That remains to be seen. The novel coronavirus SARS-CoV-2, which causes COVID-19, emerged only in late 2019. While much has been learned about the virus since then — and development of vaccines has occurred with unprecedented speed — much else remains a mystery, including how long vaccine protection lasts and vaccine adaptation for virus mutations. Influenza virus mutates routinely and often, requiring annual, reformulated vaccines.
SARS-CoV-2 also mutates regularly, acquiring about one new mutation in its genome every two weeks. Many mutations do not fundamentally change the nature or behavior of the virus; some can actually make a virus less virulent. Nonetheless,
new variants of the virus are causing concern. Research is ongoing on how effectively will currently authorized vaccines protect people against them.
No. None of the authorized and recommended COVID-19 vaccines or COVID-19 vaccines currently in development in the United States contain the live virus that causes COVID-19. This means that a COVID-19 vaccine cannot make you sick with COVID-19.
Get more information from the CDC.
The Moderna and Pfizer vaccines are mRNA vaccines. These vaccines teach the body’s cells to make a harmless piece of a "spike protein" found on the surface of the virus that causes COVID-19. Once the protein piece is made and displayed on the cell’s surface, our body’s immune system recognizes that the protein doesn’t belong there and activates an immune response by producing antibodies. Then, if we are exposed to the virus later, our bodies are already prepared to fight it and help prevent us from getting sick.
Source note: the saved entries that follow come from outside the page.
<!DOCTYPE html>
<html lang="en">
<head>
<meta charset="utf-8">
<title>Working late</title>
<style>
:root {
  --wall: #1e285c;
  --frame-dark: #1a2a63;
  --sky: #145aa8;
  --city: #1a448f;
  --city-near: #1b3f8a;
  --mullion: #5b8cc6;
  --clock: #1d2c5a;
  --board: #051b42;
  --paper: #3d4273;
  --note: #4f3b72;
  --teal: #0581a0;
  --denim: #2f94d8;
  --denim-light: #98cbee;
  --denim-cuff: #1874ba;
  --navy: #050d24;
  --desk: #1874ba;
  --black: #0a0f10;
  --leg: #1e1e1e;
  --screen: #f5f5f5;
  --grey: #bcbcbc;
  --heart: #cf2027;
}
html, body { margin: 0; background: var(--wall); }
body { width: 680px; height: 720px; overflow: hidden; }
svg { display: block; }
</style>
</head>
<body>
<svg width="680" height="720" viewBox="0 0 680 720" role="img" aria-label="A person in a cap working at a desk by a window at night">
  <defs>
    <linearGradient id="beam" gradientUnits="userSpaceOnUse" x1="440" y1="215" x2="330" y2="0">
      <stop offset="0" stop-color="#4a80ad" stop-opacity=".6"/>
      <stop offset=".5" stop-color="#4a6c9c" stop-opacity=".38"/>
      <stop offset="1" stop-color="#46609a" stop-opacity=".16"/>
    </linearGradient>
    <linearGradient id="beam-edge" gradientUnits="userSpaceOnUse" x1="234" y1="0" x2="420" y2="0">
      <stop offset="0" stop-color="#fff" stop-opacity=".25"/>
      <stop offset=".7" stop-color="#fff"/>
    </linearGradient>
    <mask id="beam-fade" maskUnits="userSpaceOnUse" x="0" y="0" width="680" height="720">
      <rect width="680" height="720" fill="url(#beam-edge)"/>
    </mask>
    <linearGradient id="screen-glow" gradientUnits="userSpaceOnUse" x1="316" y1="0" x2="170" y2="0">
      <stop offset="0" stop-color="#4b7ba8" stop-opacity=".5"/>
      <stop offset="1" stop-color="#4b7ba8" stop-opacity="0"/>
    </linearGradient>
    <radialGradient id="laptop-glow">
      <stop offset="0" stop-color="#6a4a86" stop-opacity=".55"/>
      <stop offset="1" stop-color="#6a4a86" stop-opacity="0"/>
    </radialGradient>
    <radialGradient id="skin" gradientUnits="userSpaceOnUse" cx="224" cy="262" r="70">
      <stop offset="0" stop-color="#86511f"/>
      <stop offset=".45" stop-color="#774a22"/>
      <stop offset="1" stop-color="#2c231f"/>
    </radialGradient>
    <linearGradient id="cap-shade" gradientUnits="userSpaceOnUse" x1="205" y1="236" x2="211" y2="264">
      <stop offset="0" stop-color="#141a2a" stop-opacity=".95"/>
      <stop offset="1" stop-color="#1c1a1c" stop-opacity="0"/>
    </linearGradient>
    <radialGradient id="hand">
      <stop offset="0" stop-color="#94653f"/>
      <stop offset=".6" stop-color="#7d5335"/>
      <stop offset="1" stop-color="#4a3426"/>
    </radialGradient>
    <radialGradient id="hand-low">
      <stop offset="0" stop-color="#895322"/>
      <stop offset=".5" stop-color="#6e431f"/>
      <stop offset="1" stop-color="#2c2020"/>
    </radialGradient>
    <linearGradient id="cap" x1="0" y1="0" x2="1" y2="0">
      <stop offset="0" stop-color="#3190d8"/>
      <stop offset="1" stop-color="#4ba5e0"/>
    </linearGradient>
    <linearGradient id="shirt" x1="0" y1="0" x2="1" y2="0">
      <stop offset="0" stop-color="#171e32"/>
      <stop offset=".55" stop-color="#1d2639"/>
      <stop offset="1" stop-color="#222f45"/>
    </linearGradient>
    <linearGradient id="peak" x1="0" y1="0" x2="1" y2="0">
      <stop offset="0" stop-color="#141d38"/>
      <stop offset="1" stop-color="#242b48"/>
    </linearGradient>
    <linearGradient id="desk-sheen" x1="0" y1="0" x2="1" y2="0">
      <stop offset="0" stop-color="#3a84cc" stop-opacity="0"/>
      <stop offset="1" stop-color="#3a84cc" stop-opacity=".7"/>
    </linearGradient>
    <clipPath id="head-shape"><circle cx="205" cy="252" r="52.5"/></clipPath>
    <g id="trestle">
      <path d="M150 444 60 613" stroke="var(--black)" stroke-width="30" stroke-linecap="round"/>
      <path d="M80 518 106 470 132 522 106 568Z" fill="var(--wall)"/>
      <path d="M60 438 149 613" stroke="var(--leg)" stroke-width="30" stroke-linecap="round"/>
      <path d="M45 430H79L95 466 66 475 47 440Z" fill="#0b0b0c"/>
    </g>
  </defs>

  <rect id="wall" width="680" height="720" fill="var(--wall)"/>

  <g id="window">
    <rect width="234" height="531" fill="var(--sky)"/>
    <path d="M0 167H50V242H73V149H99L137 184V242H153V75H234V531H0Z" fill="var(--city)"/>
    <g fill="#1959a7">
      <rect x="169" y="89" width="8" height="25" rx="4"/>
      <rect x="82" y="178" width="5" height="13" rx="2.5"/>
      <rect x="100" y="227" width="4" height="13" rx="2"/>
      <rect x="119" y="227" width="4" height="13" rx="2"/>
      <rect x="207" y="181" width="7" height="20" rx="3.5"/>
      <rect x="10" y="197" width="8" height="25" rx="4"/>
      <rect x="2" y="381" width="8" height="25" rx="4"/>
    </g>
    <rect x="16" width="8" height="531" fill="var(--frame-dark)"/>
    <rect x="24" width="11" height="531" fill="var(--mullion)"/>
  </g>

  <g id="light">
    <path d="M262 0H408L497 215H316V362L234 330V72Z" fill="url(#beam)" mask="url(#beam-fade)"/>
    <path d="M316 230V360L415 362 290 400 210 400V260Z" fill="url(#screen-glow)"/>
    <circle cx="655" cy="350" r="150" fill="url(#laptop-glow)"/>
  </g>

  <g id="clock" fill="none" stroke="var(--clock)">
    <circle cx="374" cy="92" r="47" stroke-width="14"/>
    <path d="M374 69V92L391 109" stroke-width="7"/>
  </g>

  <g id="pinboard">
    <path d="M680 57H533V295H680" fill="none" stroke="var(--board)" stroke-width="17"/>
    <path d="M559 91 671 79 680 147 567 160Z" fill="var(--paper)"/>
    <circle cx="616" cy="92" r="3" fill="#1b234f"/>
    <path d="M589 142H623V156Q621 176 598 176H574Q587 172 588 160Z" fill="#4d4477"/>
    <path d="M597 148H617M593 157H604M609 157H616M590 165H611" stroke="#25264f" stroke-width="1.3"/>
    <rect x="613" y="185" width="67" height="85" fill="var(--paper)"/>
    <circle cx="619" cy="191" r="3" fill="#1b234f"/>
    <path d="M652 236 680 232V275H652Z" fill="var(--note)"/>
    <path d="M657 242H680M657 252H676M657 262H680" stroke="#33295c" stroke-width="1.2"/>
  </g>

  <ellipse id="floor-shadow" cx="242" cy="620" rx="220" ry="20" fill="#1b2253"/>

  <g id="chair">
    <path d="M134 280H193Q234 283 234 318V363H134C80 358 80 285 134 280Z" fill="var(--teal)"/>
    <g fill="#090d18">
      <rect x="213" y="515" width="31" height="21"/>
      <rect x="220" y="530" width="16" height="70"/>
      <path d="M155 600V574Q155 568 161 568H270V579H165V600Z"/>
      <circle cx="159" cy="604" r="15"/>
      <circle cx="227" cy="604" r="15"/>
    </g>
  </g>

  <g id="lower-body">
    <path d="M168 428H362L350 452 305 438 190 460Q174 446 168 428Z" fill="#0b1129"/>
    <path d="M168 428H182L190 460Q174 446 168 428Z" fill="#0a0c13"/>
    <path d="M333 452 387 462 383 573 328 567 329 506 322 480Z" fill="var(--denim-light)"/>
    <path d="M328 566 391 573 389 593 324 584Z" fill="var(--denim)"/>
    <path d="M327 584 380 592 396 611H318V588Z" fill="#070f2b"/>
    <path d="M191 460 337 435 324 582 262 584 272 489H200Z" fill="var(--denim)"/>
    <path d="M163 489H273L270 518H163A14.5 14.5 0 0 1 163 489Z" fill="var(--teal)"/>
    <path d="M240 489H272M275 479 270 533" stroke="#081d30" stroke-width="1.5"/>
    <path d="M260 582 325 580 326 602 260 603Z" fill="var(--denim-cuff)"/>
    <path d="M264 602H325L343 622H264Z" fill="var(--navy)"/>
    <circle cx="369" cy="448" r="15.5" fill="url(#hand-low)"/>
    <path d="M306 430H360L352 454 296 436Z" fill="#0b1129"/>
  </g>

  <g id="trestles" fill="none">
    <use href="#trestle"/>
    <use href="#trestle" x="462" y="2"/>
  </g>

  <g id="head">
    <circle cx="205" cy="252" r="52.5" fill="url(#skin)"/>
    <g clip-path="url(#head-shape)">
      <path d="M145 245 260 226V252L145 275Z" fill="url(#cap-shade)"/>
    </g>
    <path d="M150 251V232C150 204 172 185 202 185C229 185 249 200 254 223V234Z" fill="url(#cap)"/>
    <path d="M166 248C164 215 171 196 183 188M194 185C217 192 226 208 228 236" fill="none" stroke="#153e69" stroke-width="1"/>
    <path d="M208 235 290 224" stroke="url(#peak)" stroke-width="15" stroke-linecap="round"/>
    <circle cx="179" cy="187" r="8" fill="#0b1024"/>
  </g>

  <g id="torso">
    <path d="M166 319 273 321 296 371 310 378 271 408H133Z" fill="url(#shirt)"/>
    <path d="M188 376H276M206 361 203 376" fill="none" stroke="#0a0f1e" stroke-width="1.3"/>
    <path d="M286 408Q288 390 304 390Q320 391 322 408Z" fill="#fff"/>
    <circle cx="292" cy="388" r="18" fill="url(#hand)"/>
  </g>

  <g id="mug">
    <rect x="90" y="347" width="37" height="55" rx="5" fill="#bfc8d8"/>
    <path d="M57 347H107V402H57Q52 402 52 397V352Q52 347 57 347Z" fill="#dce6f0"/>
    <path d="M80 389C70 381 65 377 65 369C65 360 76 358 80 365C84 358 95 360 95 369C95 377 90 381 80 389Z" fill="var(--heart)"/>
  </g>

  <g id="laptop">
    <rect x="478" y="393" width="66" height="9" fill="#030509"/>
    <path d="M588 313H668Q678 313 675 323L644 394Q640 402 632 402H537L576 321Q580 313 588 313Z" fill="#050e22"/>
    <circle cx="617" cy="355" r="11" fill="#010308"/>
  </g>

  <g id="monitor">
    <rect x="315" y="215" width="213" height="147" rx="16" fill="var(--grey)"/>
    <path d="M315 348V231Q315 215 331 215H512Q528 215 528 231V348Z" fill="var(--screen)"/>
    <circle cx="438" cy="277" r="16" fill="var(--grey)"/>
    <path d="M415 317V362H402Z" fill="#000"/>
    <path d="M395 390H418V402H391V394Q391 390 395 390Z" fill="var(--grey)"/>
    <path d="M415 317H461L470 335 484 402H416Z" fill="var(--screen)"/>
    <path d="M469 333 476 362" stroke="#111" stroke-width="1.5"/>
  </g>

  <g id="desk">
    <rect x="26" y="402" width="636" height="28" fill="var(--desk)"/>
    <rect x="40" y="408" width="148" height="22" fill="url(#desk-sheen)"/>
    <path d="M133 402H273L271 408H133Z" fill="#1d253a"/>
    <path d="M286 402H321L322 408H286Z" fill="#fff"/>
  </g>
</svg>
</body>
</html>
The Johnson & Johnson vaccine employs an older approach: A deactivated common cold virus is modified to carry the SARS-CoV-2's characteristic spike protein, which the virus uses to enter host cells. This vaccine "vector" is injected, and the presence of the spike protein prompts the human immune system to create neutralizing antibodies to block the targeted pathogen, essentially rendering subsequent exposures to the coronavirus as non-infectious.
Learn More About COVID-19 vaccines
Other COVID-19 Information from UC San Diego Health
- For information about coronavirus testing, the precautions we're taking or other COVID-19 information for patients and visitors, go to
- If you need care for other reasons, please visit our
Make an Appointment page.